• _What this task involves_: The line containing "0; background: var(--paper);" marks the end; write out exactly every line from the start of the data up to and including it, without the pictures.

-.-.-

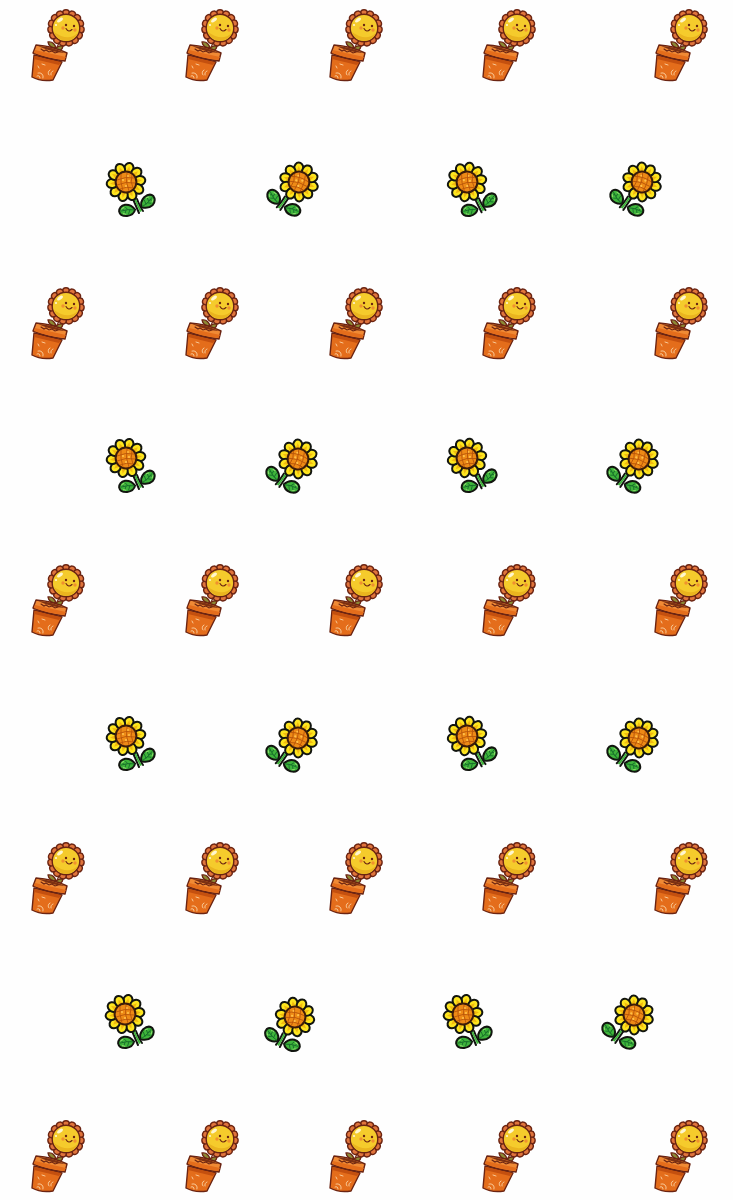
<!DOCTYPE html>
<html lang="en">
<head>
<meta charset="utf-8">
<title>Sunflower pattern</title>
<style>
  :root {
    --paper: #fefefe;
    --brown: #6b2412;
    --scallop: #e0743c;
    --face: #f5cb2c;
    --face-shade: #eab41f;
    --cheek: #f0912e;
    --pot: #e46d1b;
    --pot-light: #f08a35;
    --pot-dark: #c4500f;
    --soil: #7c3012;
    --olive: #8c8a35;
    --ink: #12150f;
    --petal: #fde51f;
    --petal-shade: #f2b90f;
    --seed: #ee8a16;
    --seed-line: #b9560b;
    --leaf: #3fb43b;
    --leaf-light: #8fdc6c;
  }
  html, body { margin: 0; background: var(--paper); overflow: hidden; }
  .pattern { display: block; width: 733px; height: 1200px; background: var(--paper); }
  .outline { stroke: var(--brown); stroke-width: 1.4; stroke-linejoin: round; stroke-linecap: round; }
  .thin { fill: none; stroke: var(--brown); stroke-width: 1.1; stroke-linecap: round; }
  .scallop { fill: var(--scallop); }
  .face { fill: var(--face); }
  .shade { fill: var(--face-shade); }
  .shine { fill: #fff6cf; }
  .cheek { fill: var(--cheek); }
  .eye { fill: var(--brown); }
  .pot { fill: var(--pot); }
  .rim { fill: var(--pot-light); }
  .pot-dark { fill: var(--pot-dark); }
  .soil { fill: var(--soil); }
  .swirl { fill: none; stroke: #fbd3a3; stroke-width: 0.9; stroke-linecap: round; }
  .olive { fill: var(--olive); }
  .ink { stroke: var(--ink); stroke-width: 2; stroke-linejoin: round; stroke-linecap: round; }
  .petal { fill: var(--petal); }
  .petal-mark { fill: var(--petal-shade); }
  .seed { fill: var(--seed); stroke: #3d1c08; }
  .seed-lines { fill: none; stroke: var(--seed-line); stroke-width: 0.9; }
  .seed-dot { fill: #ffc04a; }
  .leaf { fill: var(--leaf); }
  .vein { fill: none; stroke: #17702a; stroke-width: 0.9; stroke-linecap: round; }
  .glint { fill: none; stroke: var(--leaf-light); stroke-width: 1.1; stroke-linecap: round; }
</style>
</head>
<body>
<svg class="pattern" viewBox="0 0 733 1200" role="img" aria-label="Repeating pattern of smiling potted flowers and sunflowers">
  <defs>
    <circle id="scallop" class="scallop outline" cy="-14.8" r="3.4"/>
    <g id="scallop-trio">
      <use href="#scallop"/>
      <use href="#scallop" transform="rotate(24)"/>
      <use href="#scallop" transform="rotate(48)"/>
    </g>

    <g id="potted-flower">
      <!-- stem and small leaves -->
      <path class="thin" d="M-7 15Q-9 20-13 26"/>
      <path class="olive outline" d="M-10 20Q-12 13-18 14Q-17 20-10 20Z" stroke-width="1"/>
      <path class="olive outline" d="M-12 23Q-9 17-3 18Q-4 24-12 23Z"/>
      <!-- pot -->
      <path class="pot outline" d="M-32 27L-4 34L-13 52Q-25 54-34 49Z"/>
      <path class="pot-dark" d="M-31 28L-5 34L-7 37L-32 31Z"/>
      <path class="swirl" d="M-28 45a4 4 0 0 1 5 5M-29 48a2 2 0 0 1 3 2M-16 42a3 3 0 0 0-1 5M-13 43a3 3 0 0 0-2 4M-24 36l3 1M-28 38l1 2"/>
      <path class="rim outline" d="M-30 17Q-13 18 1 25L-1 33Q-19 31-33 25Z"/>
      <path class="pot" d="M-31 22Q-14 26 0 29L-2 32Q-19 30-32 25Z"/>
      <path class="soil" d="M-28 18Q-13 19-1 25Q-15 24-28 18Z"/>
      <path class="thin" d="M-25 21l3 2l2-1l3 2l3-1l3 2l3-1"/>
      <!-- flower head -->
      <use href="#scallop-trio"/>
      <use href="#scallop-trio" transform="rotate(72)"/>
      <use href="#scallop-trio" transform="rotate(144)"/>
      <use href="#scallop-trio" transform="rotate(216)"/>
      <use href="#scallop-trio" transform="rotate(288)"/>
      <circle class="face outline" r="13.8"/>
      <path class="shade" d="M-12 4A12.8 12.8 0 0 0 12 5Q2 14-12 4Z"/>
      <ellipse class="shine" cx="-6" cy="-8" rx="3.4" ry="1.7" transform="rotate(-38 -6 -8)"/>
      <circle class="shine" cx="-10" cy="-3" r="1.1"/>
      <circle class="cheek" cx="-3" cy="0" r="1.7"/>
      <circle class="cheek" cx="9" cy="2" r="1.7"/>
      <circle class="eye" cx="0" cy="-3" r="1.2"/>
      <circle class="eye" cx="8" cy="-2" r="1.2"/>
      <path class="thin" d="M0 0.5Q2.5 5 6 1.5"/>
    </g>

    <g id="petal">
      <ellipse class="petal ink" cy="-13.8" rx="4.6" ry="5.6"/>
      <path class="petal-mark" d="M-2.6-10L0-16L2.6-10Z"/>
    </g>
    <g id="petal-pair">
      <use href="#petal"/>
      <use href="#petal" transform="rotate(36)"/>
    </g>
    <g id="leaf">
      <path class="leaf ink" d="M8 1Q6 6-1 6Q-8 5-8 0Q-7-5-1-5.5Q5-5 8 1Z"/>
      <path class="vein" d="M-6 0Q1-1 7 1M-3 0l-2-3M1 0l-2-3M-1 0l-2 4M3 0l-2 4"/>
      <path class="glint" d="M-5-2l2-1M-4 3l2 1"/>
    </g>

    <g id="sunflower">
      <path class="ink" fill="none" d="M7 17Q10 24 13 31M11 17Q14 25 17 29"/>
      <path class="leaf" d="M8 17Q11 24 14 30L16 29Q12 23 10 17Z"/>
      <use href="#leaf" transform="translate(1 28) rotate(-10)"/>
      <use href="#leaf" transform="translate(22 20) rotate(132)"/>
      <use href="#petal-pair" transform="rotate(12)"/>
      <use href="#petal-pair" transform="rotate(84)"/>
      <use href="#petal-pair" transform="rotate(156)"/>
      <use href="#petal-pair" transform="rotate(228)"/>
      <use href="#petal-pair" transform="rotate(300)"/>
      <circle class="seed ink" r="10.4"/>
      <path class="seed-lines" d="M-9-2Q0-6 8-4M-9 3Q0-1 9 1M-6 7Q1 4 7 6M-5-8Q-6 0-3 9M1-9Q-1 0 3 9M6-7Q4 0 7 6"/>
      <circle class="seed-dot" cx="-3" cy="-2" r="1.1"/>
      <circle class="seed-dot" cx="3" cy="-1" r="1.1"/>
      <circle class="seed-dot" cx="0" cy="4" r="1.1"/>
      <circle class="seed-dot" cx="2" cy="-6" r="0.9"/>
    </g>
    <g id="sunflower-left">
      <use href="#sunflower" transform="rotate(11) scale(-1 1)"/>
    </g>

    <g id="pot-row">
      <use href="#potted-flower" x="66"/>
      <use href="#potted-flower" x="220"/>
      <use href="#potted-flower" x="364"/>
      <use href="#potted-flower" x="517"/>
      <use href="#potted-flower" x="689"/>
    </g>
  </defs>

  <g id="potted-rows">
    <use href="#pot-row" y="28"/>
    <use href="#pot-row" y="306"/>
    <use href="#pot-row" y="583"/>
    <use href="#pot-row" y="861"/>
    <use href="#pot-row" y="1139"/>
  </g>

  <g id="sunflower-rows">
    <use href="#sunflower" x="126" y="182"/>
    <use href="#sunflower-left" x="299" y="182"/>
    <use href="#sunflower" transform="translate(467 182) rotate(-3)"/>
    <use href="#sunflower-left" x="642" y="182"/>

    <use href="#sunflower" x="126" y="458"/>
    <use href="#sunflower-left" x="298" y="459"/>
    <use href="#sunflower" transform="translate(467 458) rotate(-3)"/>
    <use href="#sunflower-left" x="639" y="459"/>

    <use href="#sunflower" x="126" y="736"/>
    <use href="#sunflower-left" x="298" y="738"/>
    <use href="#sunflower" transform="translate(467 736) rotate(-3)"/>
    <use href="#sunflower-left" x="639" y="738"/>

    <use href="#sunflower" x="125" y="1014"/>
    <use href="#sunflower-left" transform="translate(295 1017) rotate(-7)"/>
    <use href="#sunflower" x="463" y="1014"/>
    <use href="#sunflower-left" x="634" y="1015"/>
  </g>
</svg>
</body>
</html>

-.-.-

• _Answer space_:
<!DOCTYPE html>
<html lang="en">
<head>
<meta charset="utf-8">
<title>Sunflower pattern</title>
<style>
  :root {
    --paper: #fefefe;
    --brown: #6b2412;
    --scallop: #e0743c;
    --face: #f5cb2c;
    --face-shade: #eab41f;
    --cheek: #f0912e;
    --pot: #e46d1b;
    --pot-light: #f08a35;
    --pot-dark: #c4500f;
    --soil: #7c3012;
    --olive: #8c8a35;
    --ink: #12150f;
    --petal: #fde51f;
    --petal-shade: #f2b90f;
    --seed: #ee8a16;
    --seed-line: #b9560b;
    --leaf: #3fb43b;
    --leaf-light: #8fdc6c;
  }
  html, body { margin: 0; background: var(--paper); overflow: hidden; }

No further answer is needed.